Sleep seems like a perfectly fine waste of time. Why would our bodies evolve to spend close to one-third of our lives completely out of it, when we could instead be doing something useful or exciting? Something that would, as an added bonus, be less likely to get us killed back when we were sleeping on the savanna?
“Sleep is such a dangerous thing to do, when you’re out in the wild,” Maiken Nedergaard, a Danish biologist who has been leading research into sleep function at the University of Rochester’s medical school, said. “It has to have a basic evolutional function. Otherwise it would have been eliminated.”
We’ve known for some time that sleep is essential for consolidating memories and that it plays a central role in the formation of new neuronal connections and the pruning of old ones. But that hardly seems enough to risk death-by-leopard-in-the-night.
In a series of new studies, published this fall in the journal Science, the Nedergaard lab may at last be shedding light on just why sleep is important. As your body sleeps, your brain is quite actively playing the part of mental janitor: It’s clearing out all of the junk that has accumulated as a result of your daily thinking.
Recall what happens to your body during exercise. You start off full of energy, but soon enough your breathing turns uneven and your muscles tire. Your body isn’t able to deliver oxygen quickly enough to each muscle and instead creates energy anaerobically. And while that process allows you to keep on going, a side effect is the accumulation of toxic byproducts in your muscle cells. Those byproducts are cleared out by the body’s lymphatic system.
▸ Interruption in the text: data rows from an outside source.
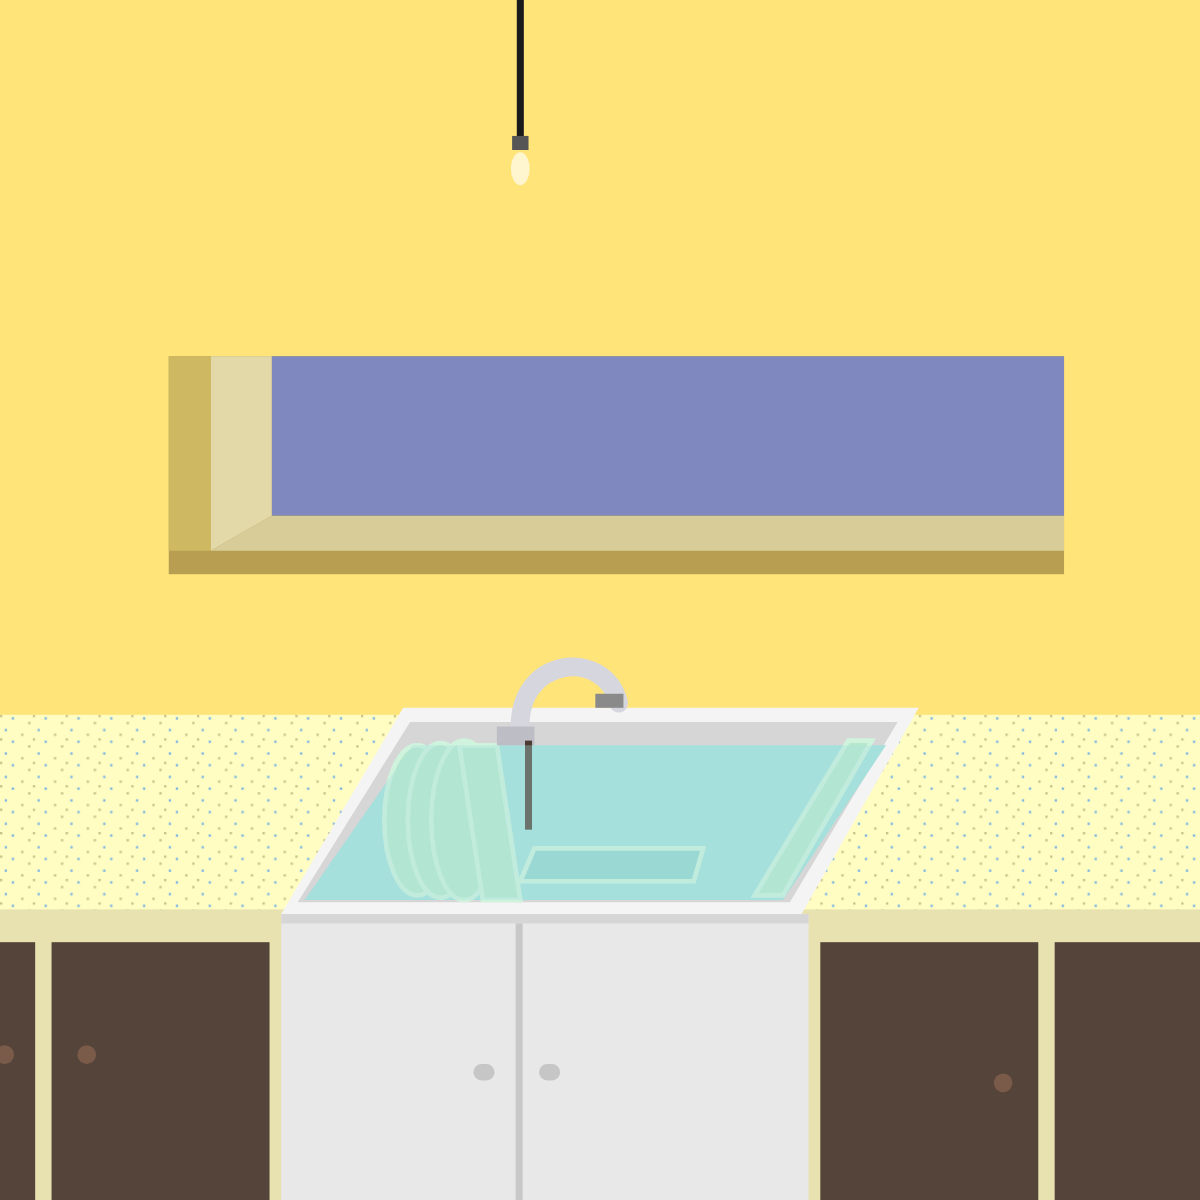
<!DOCTYPE html>
<html lang="en">
<head>
<meta charset="utf-8">
<title>Kitchen Sink</title>
<style>
:root{
  --wall:#FFE47A;
  --cord:#1A1A1A;
  --bulb:#FFF6D0;
  --sky:#8088C0;
  --frame-side:#E2D8A8;
  --frame-shade:#CFB862;
  --sill:#D8CC98;
  --sill-edge:#B89E50;
  --counter:#FFFDC2;
  --speck-a:#7FB7E0;
  --speck-b:#C9C28A;
  --counter-edge:#E8E2B0;
  --cabinet:#54443A;
  --knob:#7A5A48;
  --sink-cabinet:#E8E8E8;
  --sink-line:#C8C8C8;
  --rim:#F4F4F4;
  --rim-shade:#D6D6D6;
  --water:#A6E0DC;
  --water-deep:#94D4D0;
  --plate:#B8E8CC;
  --plate-edge:#CFF3DD;
  --tap:#D6D6DE;
}
html,body{margin:0;padding:0;overflow:hidden;background:var(--wall)}
.canvas{display:block;width:1200px;height:1200px}
</style>
</head>
<body>
<svg class="canvas" viewBox="0 0 512 512" xmlns="http://www.w3.org/2000/svg">
  <defs>
    <pattern id="speckles" width="14" height="10" patternUnits="userSpaceOnUse">
      <rect width="14" height="10" fill="var(--counter)"/>
      <rect x="2" y="1" width="1" height="1" fill="var(--speck-a)"/>
      <rect x="9" y="3" width="1" height="1" fill="var(--speck-b)"/>
      <rect x="5" y="6" width="1" height="1" fill="var(--speck-a)"/>
      <rect x="12" y="8" width="1" height="1" fill="var(--speck-b)"/>
      <rect x="0" y="5" width="1" height="1" fill="var(--speck-b)"/>
    </pattern>
    <circle id="knob" r="4" fill="var(--knob)"/>
    <rect id="sink-knob" width="9" height="7" rx="3.5" fill="#C6C6C6"/>
  </defs>

  <g id="wall">
    <rect width="512" height="305" fill="var(--wall)"/>
  </g>

  <g id="ceiling-lamp">
    <rect x="220.5" y="0" width="3" height="60" fill="var(--cord)"/>
    <rect x="218.5" y="58" width="7" height="6" fill="#555"/>
    <ellipse cx="222" cy="72" rx="4" ry="7" fill="var(--bulb)"/>
  </g>

  <g id="window">
    <rect x="72" y="152" width="382" height="93" fill="var(--sill-edge)"/>
    <polygon points="72,152 90,152 90,235 72,235" fill="var(--frame-shade)"/>
    <polygon points="90,152 116,152 116,220 90,235" fill="var(--frame-side)"/>
    <polygon points="90,235 116,220 454,220 454,235" fill="var(--sill)"/>
    <rect x="116" y="152" width="338" height="68" fill="var(--sky)"/>
  </g>

  <g id="countertop">
    <rect y="305" width="512" height="85" fill="url(#speckles)"/>
    <rect y="388" width="512" height="14" fill="var(--counter-edge)"/>
  </g>

  <g id="lower-cabinets">
    <rect y="400" width="512" height="112" fill="var(--counter-edge)"/>
    <rect x="0" y="402" width="15" height="110" fill="var(--cabinet)"/>
    <rect x="22" y="402" width="93" height="110" fill="var(--cabinet)"/>
    <rect x="350" y="402" width="93" height="110" fill="var(--cabinet)"/>
    <rect x="450" y="402" width="62" height="110" fill="var(--cabinet)"/>
    <use href="#knob" x="37" y="450"/>
    <use href="#knob" x="428" y="462"/>
    <use href="#knob" x="2" y="450"/>
  </g>

  <g id="sink-cabinet">
    <rect x="120" y="390" width="225" height="122" fill="var(--sink-cabinet)"/>
    <rect x="120" y="390" width="225" height="4" fill="var(--rim-shade)"/>
    <rect x="220" y="394" width="3" height="118" fill="var(--sink-line)"/>
    <use href="#sink-knob" x="202" y="454"/>
    <use href="#sink-knob" x="230" y="454"/>
  </g>

  <g id="sink">
    <polygon points="120,390 172,302 392,302 342,390" fill="var(--rim)"/>
    <polygon points="127,385 175,308 383,308 337,385" fill="var(--rim-shade)"/>
    <polygon points="130,384 176,318 378,318 334,384" fill="var(--water)"/>
    <polygon points="228,362 300,362 296,376 222,376" fill="var(--water-deep)" stroke="var(--plate-edge)" stroke-width="2"/>
    <g id="dish-rack-plates">
      <ellipse cx="178" cy="350" rx="14" ry="32" fill="var(--plate)" stroke="var(--plate-edge)" stroke-width="2"/>
      <ellipse cx="188" cy="350" rx="14" ry="33" fill="var(--plate)" stroke="var(--plate-edge)" stroke-width="2"/>
      <ellipse cx="198" cy="350" rx="14" ry="34" fill="var(--plate)" stroke="var(--plate-edge)" stroke-width="2"/>
      <polygon points="196,318 212,318 222,384 206,384" fill="var(--plate)" stroke="var(--plate-edge)" stroke-width="2"/>
    </g>
    <polygon points="362,316 372,316 334,382 322,382" fill="var(--plate)" stroke="var(--plate-edge)" stroke-width="2"/>
    <g id="faucet">
      <path d="M222,312 C220,280 258,276 264,300" fill="none" stroke="var(--tap)" stroke-width="8" stroke-linecap="round"/>
      <rect x="254" y="296" width="12" height="6" fill="#8A8A8A"/>
      <rect x="212" y="310" width="16" height="8" fill="#BDBDC6"/>
      <rect x="224" y="316" width="3" height="38" fill="#4A3A30"/>
    </g>
    <polygon points="130,384 176,318 378,318 334,384" fill="var(--water)" opacity="0.35"/>
  </g>
</svg>
</body>
</html>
The lymphatic system serves as the body’s custodian. The brain, however, is outside its reach — despite the fact that your brain uses up about 20 per cent of your body’s energy.
Until a few years ago, the prevailing model was based on recycling: The brain got rid of its own waste, not only beta-amyloid but other metabolites, by breaking it down and recycling it. When that process eventually failed, the buildup would result in age-related cognitive decline and diseases like Alzheimer’s. That “didn’t make sense” to Nedergaard, who says that “the brain is too busy to recycle” all of its energy. Instead, she proposed a brain equivalent of the lymphatic system. She called it the glymphatic system, a nod to its dependence on glial cells (the supportive cells in the brain that work largely to maintain homeostasis and protect neurons) and its function as a sort of parallel lymphatic system.
She was hardly the first to think in those terms. “It had been proposed about 100 years ago, but they didn’t have the tools to study it properly,” she says. Now, however, with advanced microscopes and dyeing techniques, her team discovered that the brain’s interstitial space — the fluid-filled area between tissue cells that takes up about 20 per cent of the brain’s total volume — was mainly dedicated to physically removing the cells’ daily waste.
When the team injected small fluorescent tracers into the cerebrospinal fluid of anaesthetised mice, they found that the tracers quickly entered the brain — and eventually exited it — via specific, predictable routes.
The next step was to see how and when, exactly, the glymphatic system did its work. In a series of new studies on mice, her team discovered exactly that: When the mouse brain is sleeping or under anaesthesia, it’s busy cleaning out the waste that accumulated while it was awake.
Modern society is increasingly ill-equipped to provide our brains with the requisite cleaning time. Some 80 per cent of working adults suffer from sleep deprivation. On average, we’re getting one to two hours less sleep than we did 50 to 100 years ago. Between 50 and 70 million people in the United States suffer from some form of chronic sleep disorder. At the University of Pennsylvania’s Centre for Sleep and Circadian Neurobiology, Sigrid Veasey has been focusing on precisely how restless nights disturb the brain’s normal metabolism.
At the extreme end, the result could be the acceleration of neurodegenerative diseases. While we don’t know whether sleep loss causes the disease, or the disease itself leads to sleep loss — what Veasey calls a “classic chicken-and-egg” problem.
“To me,” says Veasey, “that’s the most compelling part of the Nedergaard research. That the clearance for these is dramatically reduced from prolonged wakefulness.”
In one set of studies, soon to be published in The Journal of Neuroscience, the Veasey lab found that while our brains can recover quite readily from short-term sleep loss, chronic prolonged wakefulness and sleep disruption stresses the brain’s metabolism.
Now that we have a better understanding of why sleep is so important, a new generation of drug makers can work to create the best possible environment for the trash pickup to occur.
A second approach would take the opposite tack. In response to the evolving data, future drug interventions could focus directly on the glymphatic system, to promote the enhanced cleaning power of the sleeping brain in a brain that is fully awake.
If that day comes, in Veasey’s joking words, “it could mean we never have to sleep at all.”